With its rolls of fabric and rows of snips, needles and spools of thread, The Cotton Shop is reminiscent of a simpler time.
It was a time when people made clothes, curtains – just made more things than today. It was the time of Austrian immigrant Josef Lanz, who founded The Cotton Shop in 1959.
But now her son Heli Lanz thinks the time is over for the Redondo Beach store.
“We are pressed for time,” said Heli Lanz. “Clothes from China are cheap. There are video games, texting. It takes away the hours available to do things with your hands. ”
And so, in December, Lanz closes The Cotton Shop, which has survived three moves in 51 years.
The soft-spoken Heli Lanz, 58, a trained economist who turns away from attention. His father’s name is a sartorial pedigree, living in Lanz de Salzburg, a classic European-style (think “Sound of Music”) couturier he founded in his native Austria.
But with Josef ill in 1975, Lanz was on a break from his graduate studies and took over the business, which was then at its second location in Hermosa Beach. Her father died a year later.
At 23, Heli Lanz started her father’s trade and now told the facts about the fabric with mastery. Lanz moved the store to its current Redondo Beach location on Artesia Boulevard in 1991. His business acumen has also made The Cotton Shop buzz like a Singer sewing machine far beyond the point where most specialty fabric stores hang out. are made in changing times.
He attributed the decision to close the store to a confluence of events, both societal and economic.
“I turned 35,” Lanz explained in a back room. “My lease is over. We had our worst September since 1986. That was enough for me.
The activity is still profitable, admitted Lanz, but with finer margins.
“I want to make a decision when I can on my own terms – not when I’m forced,” he said.

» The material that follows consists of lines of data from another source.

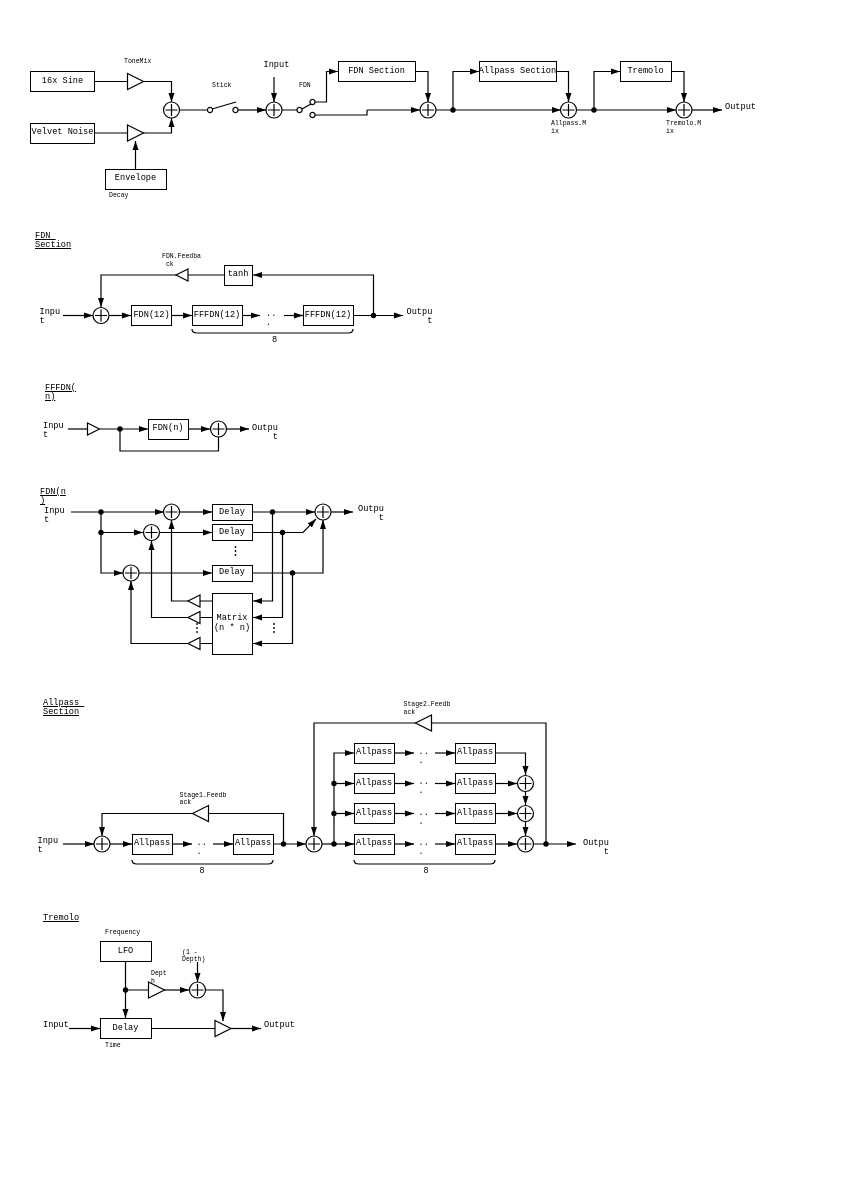
<!DOCTYPE html>
<html lang="en">
<head>
<meta charset="utf-8">
<title>Signal flow: FDN, allpass and tremolo</title>
<style>
:root { --ink: #000; --paper: #fff; }
* { box-sizing: border-box; margin: 0; }
body { width: 848px; height: 1200px; overflow: hidden; background: var(--paper); }
.sheet { position: relative; width: 848px; height: 1200px; overflow: hidden; color: var(--ink); font: 8.6px/9.4px "Liberation Mono", monospace; }
.wires { position: absolute; left: 0; top: 0; fill: none; stroke: var(--ink); stroke-width: 1.2; }
.wires .arrow { marker-end: url(#tip); }
.wires .dot { fill: var(--ink); stroke: none; }
.wires .open { fill: var(--paper); }
.box, .label, .param, h2 { position: absolute; left: calc(var(--x) * 1px); white-space: pre; }
.box { top: calc(var(--y) * 1px); width: calc(var(--w) * 1px); height: calc(var(--h) * 1px); display: flex; align-items: center; justify-content: center; text-align: center; border: 1.2px solid var(--ink); background: var(--paper); }
.label, h2 { top: calc(var(--y) * 1px - 5px); }
h2 { font: inherit; text-decoration: underline; }
.param { top: calc(var(--y) * 1px - 4px); font-size: 6.5px; line-height: 7.7px; }
.unit { --w: 41; --h: 21; }
.short { --w: 41; --h: 17; }
</style>
</head>
<body>
<main class="sheet">
<svg class="wires" width="848" height="1200" viewBox="0 0 848 1200" aria-hidden="true">
  <defs>
    <marker id="tip" markerUnits="userSpaceOnUse" markerWidth="10" markerHeight="8" refX="9" refY="4" orient="auto"><polygon points="0,1 9,4 0,7" fill="#000" stroke="none"/></marker>
    <g id="sum"><circle r="8" fill="#fff"/><path d="M-6 0H6M0-6V6"/></g>
    <polygon id="gain" points="-8,-8 8,0 -8,8" fill="#fff"/>
    <polygon id="gain-small" points="-6,-6 6,0 -6,6" fill="#fff"/>
    <circle id="dot" class="dot" r="2.7"/>
    <circle id="contact" class="open" r="2.6"/>
    <g id="more" class="dot"><circle cy="-4" r="0.9"/><circle r="0.9"/><circle cy="4" r="0.9"/></g>
  </defs>

  <g id="main-flow">
    <path d="M94 81.5H128M94 133H128M179 110H207M212 109L236 102M282 110H297M302 109L311 104M315 115H367V110"/>
    <g class="arrow-set">
      <path class="arrow" d="M143 81.5H171.5V102"/>
      <path class="arrow" d="M143 133H171.5V118"/>
      <path class="arrow" d="M135.5 169V141"/>
      <path class="arrow" d="M238 110H266"/>
      <path class="arrow" d="M274 77V102"/>
      <path class="arrow" d="M315 102H326.5V71.5H338"/>
      <path class="arrow" d="M367 110H420"/>
      <path class="arrow" d="M415 71.5H428V102"/>
      <path class="arrow" d="M436 110H561"/>
      <path class="arrow" d="M453 110V71.5H479"/>
      <path class="arrow" d="M556 71.5H568.5V102"/>
      <path class="arrow" d="M577 110H676"/>
      <path class="arrow" d="M594 110V71.5H620"/>
      <path class="arrow" d="M671 71.5H684V102"/>
      <path class="arrow" d="M692 110H722"/>
    </g>
    <use href="#gain" x="135.5" y="81.5"/><use href="#gain" x="135.5" y="133"/>
    <use href="#sum" x="171.5" y="110"/><use href="#sum" x="274" y="110"/><use href="#sum" x="428" y="110"/><use href="#sum" x="568.5" y="110"/><use href="#sum" x="684" y="110"/>
    <use href="#contact" x="210" y="110"/><use href="#contact" x="235.5" y="110"/><use href="#contact" x="299.5" y="110"/><use href="#contact" x="312.5" y="102"/><use href="#contact" x="312.5" y="115"/>
    <use href="#dot" x="453" y="110"/><use href="#dot" x="594" y="110"/>
  </g>

  <g id="fdn-section-flow">
    <path d="M224 275H188M192 329q0 4 5 4H348q5 0 5-4"/>
    <path class="arrow" d="M63 315.5H93"/>
    <path class="arrow" d="M109 315.5H131"/>
    <path class="arrow" d="M172 315.5H192"/>
    <path class="arrow" d="M242 315.5H260"/>
    <path class="arrow" d="M284 315.5H303"/>
    <path class="arrow" d="M353 315.5H403"/>
    <path class="arrow" d="M373.5 315.5V275H253"/>
    <path class="arrow" d="M176 275H101V307"/>
    <use href="#gain-small" transform="translate(182 275) scale(-1 1)"/>
    <use href="#sum" x="101" y="315.5"/><use href="#dot" x="373.5" y="315.5"/>
  </g>

  <g id="fffdn-flow">
    <path d="M68 429H88"/>
    <path class="arrow" d="M100 429H148"/>
    <path class="arrow" d="M188 429H210"/>
    <path class="arrow" d="M227 429H249"/>
    <path d="M120 429V451H218.5V437"/>
    <use href="#gain-small" x="93.5" y="429"/><use href="#dot" x="120" y="429"/><use href="#sum" x="218.5" y="429"/>
  </g>

  <g id="fdn-flow">
    <path class="arrow" d="M71 512H164"/>
    <path class="arrow" d="M101 532.5H143"/>
    <path class="arrow" d="M101 512V573H123"/>
    <path class="arrow" d="M180 512H212"/>
    <path class="arrow" d="M160 532.5H212"/>
    <path class="arrow" d="M139 573H212"/>
    <path class="arrow" d="M252 512H315"/>
    <path class="arrow" d="M252 532.5H303L316 519"/>
    <path class="arrow" d="M252 573H323V520"/>
    <path class="arrow" d="M331 512H353"/>
    <path class="arrow" d="M272.5 512V601H253"/>
    <path class="arrow" d="M282.5 532.5V617.5H253"/>
    <path class="arrow" d="M292.5 573V643.5H253"/>
    <path d="M212 601H200M212 617.5H200M212 643.5H200"/>
    <path class="arrow" d="M188 601H171.5V520"/>
    <path class="arrow" d="M188 617.5H151.5V541"/>
    <path class="arrow" d="M188 643.5H131V581"/>
    <use href="#gain-small" transform="translate(194 601) scale(-1 1)"/><use href="#gain-small" transform="translate(194 617.5) scale(-1 1)"/><use href="#gain-small" transform="translate(194 643.5) scale(-1 1)"/>
    <use href="#sum" x="171.5" y="512"/><use href="#sum" x="151.5" y="532.5"/><use href="#sum" x="131" y="573"/><use href="#sum" x="323" y="512"/>
    <use href="#dot" x="101" y="512"/><use href="#dot" x="101" y="532.5"/><use href="#dot" x="272.5" y="512"/><use href="#dot" x="282.5" y="532.5"/><use href="#dot" x="292.5" y="573"/>
    <use href="#more" x="235.5" y="551"/><use href="#more" x="197" y="628"/><use href="#more" x="274" y="628"/>
  </g>

  <g id="allpass-flow">
    <path d="M132 860q0 4 5 4H268q5 0 5-4M354 860q0 4 5 4H490q5 0 5-4M283.5 844V813.5H208M546 844V723H431"/>
    <path class="arrow" d="M63 844H94"/>
    <path class="arrow" d="M110 844H132"/>
    <path class="arrow" d="M172 844H192"/>
    <path class="arrow" d="M213 844H233"/>
    <path class="arrow" d="M273 844H306"/>
    <path class="arrow" d="M193 813.5H102V836"/>
    <path class="arrow" d="M416 723H314V836"/>
    <path class="arrow" d="M322 844H354"/>
    <path class="arrow" d="M334 813.5H354"/>
    <path class="arrow" d="M334 783.5H354"/>
    <path class="arrow" d="M334 844V753H354"/>
    <path class="arrow" d="M394 753H414"/><path class="arrow" d="M435 753H455"/>
    <path class="arrow" d="M394 783.5H414"/><path class="arrow" d="M435 783.5H455"/>
    <path class="arrow" d="M394 813.5H414"/><path class="arrow" d="M435 813.5H455"/>
    <path class="arrow" d="M394 844H414"/><path class="arrow" d="M435 844H455"/>
    <path class="arrow" d="M495 753H525.5V775"/>
    <path class="arrow" d="M495 783.5H517"/>
    <path class="arrow" d="M495 813.5H517"/>
    <path class="arrow" d="M495 844H517"/>
    <path class="arrow" d="M525.5 791V805"/>
    <path class="arrow" d="M525.5 821V836"/>
    <path class="arrow" d="M534 844H576"/>
    <use href="#gain" transform="translate(200.5 813.5) scale(-1 1)"/><use href="#gain" transform="translate(423.5 723) scale(-1 1)"/>
    <use href="#sum" x="102" y="844"/><use href="#sum" x="314" y="844"/><use href="#sum" x="525.5" y="783.5"/><use href="#sum" x="525.5" y="813.5"/><use href="#sum" x="525.5" y="844"/>
    <use href="#dot" x="283.5" y="844"/><use href="#dot" x="334" y="844"/><use href="#dot" x="334" y="813.5"/><use href="#dot" x="334" y="783.5"/><use href="#dot" x="546" y="844"/>
  </g>

  <g id="tremolo-flow">
    <path d="M125.5 990H149M151 1028.5H216"/>
    <path class="arrow" d="M125.5 962V1018"/>
    <path class="arrow" d="M164 990H189"/>
    <path class="arrow" d="M197.5 962V982"/>
    <path class="arrow" d="M205 990H223V1021"/>
    <path class="arrow" d="M69 1028.5H100"/>
    <path class="arrow" d="M231 1028.5H261"/>
    <use href="#gain" x="156.5" y="990"/><use href="#gain" x="223" y="1028.5"/><use href="#sum" x="197.5" y="990"/><use href="#dot" x="125.5" y="990"/>
  </g>
</svg>

<section aria-label="Main signal path">
  <div class="box" style="--x:30;--y:71;--w:65;--h:21">16x Sine</div>
  <div class="box" style="--x:30;--y:122.5;--w:65;--h:21">Velvet Noise</div>
  <div class="box" style="--x:104.5;--y:168.5;--w:62;--h:21">Envelope</div>
  <div class="box" style="--x:337.5;--y:61;--w:78;--h:21">FDN Section</div>
  <div class="box" style="--x:478.5;--y:61;--w:78;--h:21">Allpass Section</div>
  <div class="box" style="--x:619.5;--y:61;--w:52;--h:21">Tremolo</div>
  <p class="param" style="--x:124;--y:62">ToneMix</p>
  <p class="param" style="--x:212;--y:86">Stick</p>
  <p class="param" style="--x:299;--y:85.5">FDN</p>
  <p class="param" style="--x:109;--y:195.5">Decay</p>
  <p class="param" style="--x:551;--y:124">Allpass.M<br>ix</p>
  <p class="param" style="--x:666;--y:124">Tremolo.M<br>ix</p>
  <p class="label" style="--x:263.5;--y:66">Input</p>
  <p class="label" style="--x:725;--y:107.5">Output</p>
</section>

<section>
  <h2 style="--x:35;--y:237">FDN <br>Section</h2>
  <p class="param" style="--x:162;--y:257">FDN.Feedba<br> ck</p>
  <div class="box" style="--x:223.5;--y:264.5;--w:29;--h:21">tanh</div>
  <div class="box unit" style="--x:131;--y:305">FDN(12)</div>
  <div class="box" style="--x:191.5;--y:305;--w:51;--h:21">FFFDN(12)</div>
  <div class="box" style="--x:302.5;--y:305;--w:51;--h:21">FFFDN(12)</div>
  <p class="label" style="--x:266;--y:315">..<br>.</p>
  <p class="label" style="--x:272;--y:341">8</p>
  <p class="label" style="--x:39.5;--y:313">Inpu<br>t</p>
  <p class="label" style="--x:406.5;--y:313">Outpu<br>    t</p>
</section>

<section>
  <h2 style="--x:45;--y:388.5">FFFDN(<br>n)</h2>
  <div class="box unit" style="--x:147.5;--y:418.5">FDN(n)</div>
  <p class="label" style="--x:43;--y:427">Inpu<br>t</p>
  <p class="label" style="--x:252;--y:428.5">Outpu<br>    t</p>
</section>

<section>
  <h2 style="--x:40;--y:493">FDN(n<br>)</h2>
  <div class="box short" style="--x:211.5;--y:504">Delay</div>
  <div class="box short" style="--x:211.5;--y:524">Delay</div>
  <div class="box short" style="--x:211.5;--y:564.5">Delay</div>
  <div class="box" style="--x:211.5;--y:592.5;--w:41;--h:62">Matrix<br>(n * n)</div>
  <p class="label" style="--x:44;--y:511.5">Inpu<br>t</p>
  <p class="label" style="--x:358;--y:510">Outpu<br>    t</p>
</section>

<section>
  <h2 style="--x:43;--y:704">Allpass <br>Section</h2>
  <p class="param" style="--x:179.5;--y:795.5">Stage1.Feedb<br>ack</p>
  <p class="param" style="--x:403.5;--y:705">Stage2.Feedb<br>ack</p>
  <div class="box unit" style="--x:131.5;--y:833.5">Allpass</div>
  <div class="box unit" style="--x:232.5;--y:833.5">Allpass</div>
  <div class="box unit" style="--x:353.5;--y:742.5">Allpass</div>
  <div class="box unit" style="--x:454.5;--y:742.5">Allpass</div>
  <div class="box unit" style="--x:353.5;--y:773">Allpass</div>
  <div class="box unit" style="--x:454.5;--y:773">Allpass</div>
  <div class="box unit" style="--x:353.5;--y:803">Allpass</div>
  <div class="box unit" style="--x:454.5;--y:803">Allpass</div>
  <div class="box unit" style="--x:353.5;--y:833.5">Allpass</div>
  <div class="box unit" style="--x:454.5;--y:833.5">Allpass</div>
  <p class="label" style="--x:196.5;--y:844">..<br>.</p>
  <p class="label" style="--x:418.5;--y:753">..<br>.</p>
  <p class="label" style="--x:418.5;--y:783">..<br>.</p>
  <p class="label" style="--x:418.5;--y:813.5">..<br>.</p>
  <p class="label" style="--x:418.5;--y:844">..<br>.</p>
  <p class="label" style="--x:199.5;--y:872">8</p>
  <p class="label" style="--x:423.5;--y:871.5">8</p>
  <p class="label" style="--x:37.5;--y:841.5">Inpu<br>t</p>
  <p class="label" style="--x:583;--y:844">Outpu<br>    t</p>
</section>

<section>
  <h2 style="--x:43;--y:919">Tremolo</h2>
  <p class="param" style="--x:105;--y:932.5">Frequency</p>
  <div class="box" style="--x:99.5;--y:941;--w:52;--h:21">LFO</div>
  <div class="box" style="--x:99.5;--y:1018;--w:52;--h:21">Delay</div>
  <p class="param" style="--x:151;--y:974">Dept<br>h</p>
  <p class="param" style="--x:182;--y:952.5">(1 -<br>Depth)</p>
  <p class="param" style="--x:105;--y:1045.5">Time</p>
  <p class="label" style="--x:43;--y:1026">Input</p>
  <p class="label" style="--x:264;--y:1026">Output</p>
</section>
</main>
</body>
</html>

With the exception of businesses closing and 30% discount signs, on a recent visit it was hard to tell The Cotton Shop was closing.
The parking lot was full. The shelves were stocked. Snips torn off, cutting yards of fabric. Customers ran their fingers along a soft cloth as employees haunted the aisles for customer groceries.

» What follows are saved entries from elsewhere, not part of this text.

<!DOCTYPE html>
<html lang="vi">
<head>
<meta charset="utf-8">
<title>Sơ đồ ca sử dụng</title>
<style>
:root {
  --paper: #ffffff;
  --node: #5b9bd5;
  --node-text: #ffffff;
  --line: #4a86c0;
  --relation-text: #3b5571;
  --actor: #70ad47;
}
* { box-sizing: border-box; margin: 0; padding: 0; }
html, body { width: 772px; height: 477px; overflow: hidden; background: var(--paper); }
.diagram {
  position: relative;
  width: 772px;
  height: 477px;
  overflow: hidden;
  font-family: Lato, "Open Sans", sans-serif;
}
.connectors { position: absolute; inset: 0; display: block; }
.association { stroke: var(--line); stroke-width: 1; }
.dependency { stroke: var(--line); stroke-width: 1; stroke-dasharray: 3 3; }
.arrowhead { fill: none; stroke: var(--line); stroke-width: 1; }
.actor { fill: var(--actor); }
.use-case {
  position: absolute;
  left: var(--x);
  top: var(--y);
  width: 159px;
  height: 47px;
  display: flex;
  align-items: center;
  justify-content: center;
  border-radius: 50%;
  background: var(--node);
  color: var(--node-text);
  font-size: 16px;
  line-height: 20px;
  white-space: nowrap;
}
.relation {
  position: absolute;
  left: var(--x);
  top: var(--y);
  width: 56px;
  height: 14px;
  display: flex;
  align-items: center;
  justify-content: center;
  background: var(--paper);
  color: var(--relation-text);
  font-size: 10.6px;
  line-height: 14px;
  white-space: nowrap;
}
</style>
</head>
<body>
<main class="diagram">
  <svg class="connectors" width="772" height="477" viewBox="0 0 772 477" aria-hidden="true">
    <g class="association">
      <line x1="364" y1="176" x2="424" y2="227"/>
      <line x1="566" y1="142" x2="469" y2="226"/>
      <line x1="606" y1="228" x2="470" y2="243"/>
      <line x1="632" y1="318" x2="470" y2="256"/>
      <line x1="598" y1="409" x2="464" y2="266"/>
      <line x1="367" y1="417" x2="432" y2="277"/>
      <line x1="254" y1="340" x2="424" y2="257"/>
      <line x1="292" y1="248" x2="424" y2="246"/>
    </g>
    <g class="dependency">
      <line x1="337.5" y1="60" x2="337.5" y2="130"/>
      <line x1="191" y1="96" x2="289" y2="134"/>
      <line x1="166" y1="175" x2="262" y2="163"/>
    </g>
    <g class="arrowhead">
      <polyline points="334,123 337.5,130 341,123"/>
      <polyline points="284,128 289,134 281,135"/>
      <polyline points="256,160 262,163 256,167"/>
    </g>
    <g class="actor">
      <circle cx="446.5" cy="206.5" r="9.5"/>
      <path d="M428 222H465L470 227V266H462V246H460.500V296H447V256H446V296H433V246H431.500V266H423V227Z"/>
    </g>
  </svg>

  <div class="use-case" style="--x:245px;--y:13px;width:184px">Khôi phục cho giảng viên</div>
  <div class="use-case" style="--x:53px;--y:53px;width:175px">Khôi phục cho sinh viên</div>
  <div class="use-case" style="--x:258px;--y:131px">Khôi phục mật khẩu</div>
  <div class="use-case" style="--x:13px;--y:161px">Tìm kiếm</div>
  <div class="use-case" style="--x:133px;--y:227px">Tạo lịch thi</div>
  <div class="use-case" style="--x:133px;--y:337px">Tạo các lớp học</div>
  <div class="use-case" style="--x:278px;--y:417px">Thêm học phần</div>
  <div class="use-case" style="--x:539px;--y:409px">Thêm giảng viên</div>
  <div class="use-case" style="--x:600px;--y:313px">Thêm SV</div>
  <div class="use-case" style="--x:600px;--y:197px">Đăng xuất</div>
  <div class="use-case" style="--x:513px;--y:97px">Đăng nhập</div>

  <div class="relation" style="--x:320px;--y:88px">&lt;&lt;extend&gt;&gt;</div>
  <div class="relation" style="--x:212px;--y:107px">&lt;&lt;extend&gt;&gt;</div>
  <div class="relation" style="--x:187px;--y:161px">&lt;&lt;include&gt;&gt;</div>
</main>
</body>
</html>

“There is nothing quite like this,” said Laura Geisel of Redondo Beach, during one of her monthly visits.
She held up a small package under the fluorescent light shining on the ceiling.
“I’m buying this thimble. It’s $ 1.49 here, ”Geisel said, noting that the same steel thimble at a nearby chain store could cost a dollar more.
“Just because it’s a big store,” she added, “doesn’t mean it’s a good price. ”
Geisel and others who have gone to The Cotton Shop for their large sample of top brand fabrics are unsure of where they will go after the South Bay institution closes.
“It’s just a department store, one of the very few iconic fabric stores that remain,” said Marna Smeltzer, president and CEO of the Redondo Beach Chamber of Commerce and Visitors Bureau.
Smeltzer remembers living in Hermosa Beach in the 1970s and visiting The Cotton Shop at the time.
“You go in there and you want to touch everything and feel it,” she said. “We are losing a bit of history. ”
As the days pass in the life of The Cotton Shop, Lanz is not sure exactly when he will close the store. At the end of December, he said.
He is enigmatic about his plans thereafter. He can do something involving the economy. He will definitely travel.
“It was a great race,” said Lanz. “We have an excellent clientele. Hope they can find another source and keep doing what they love.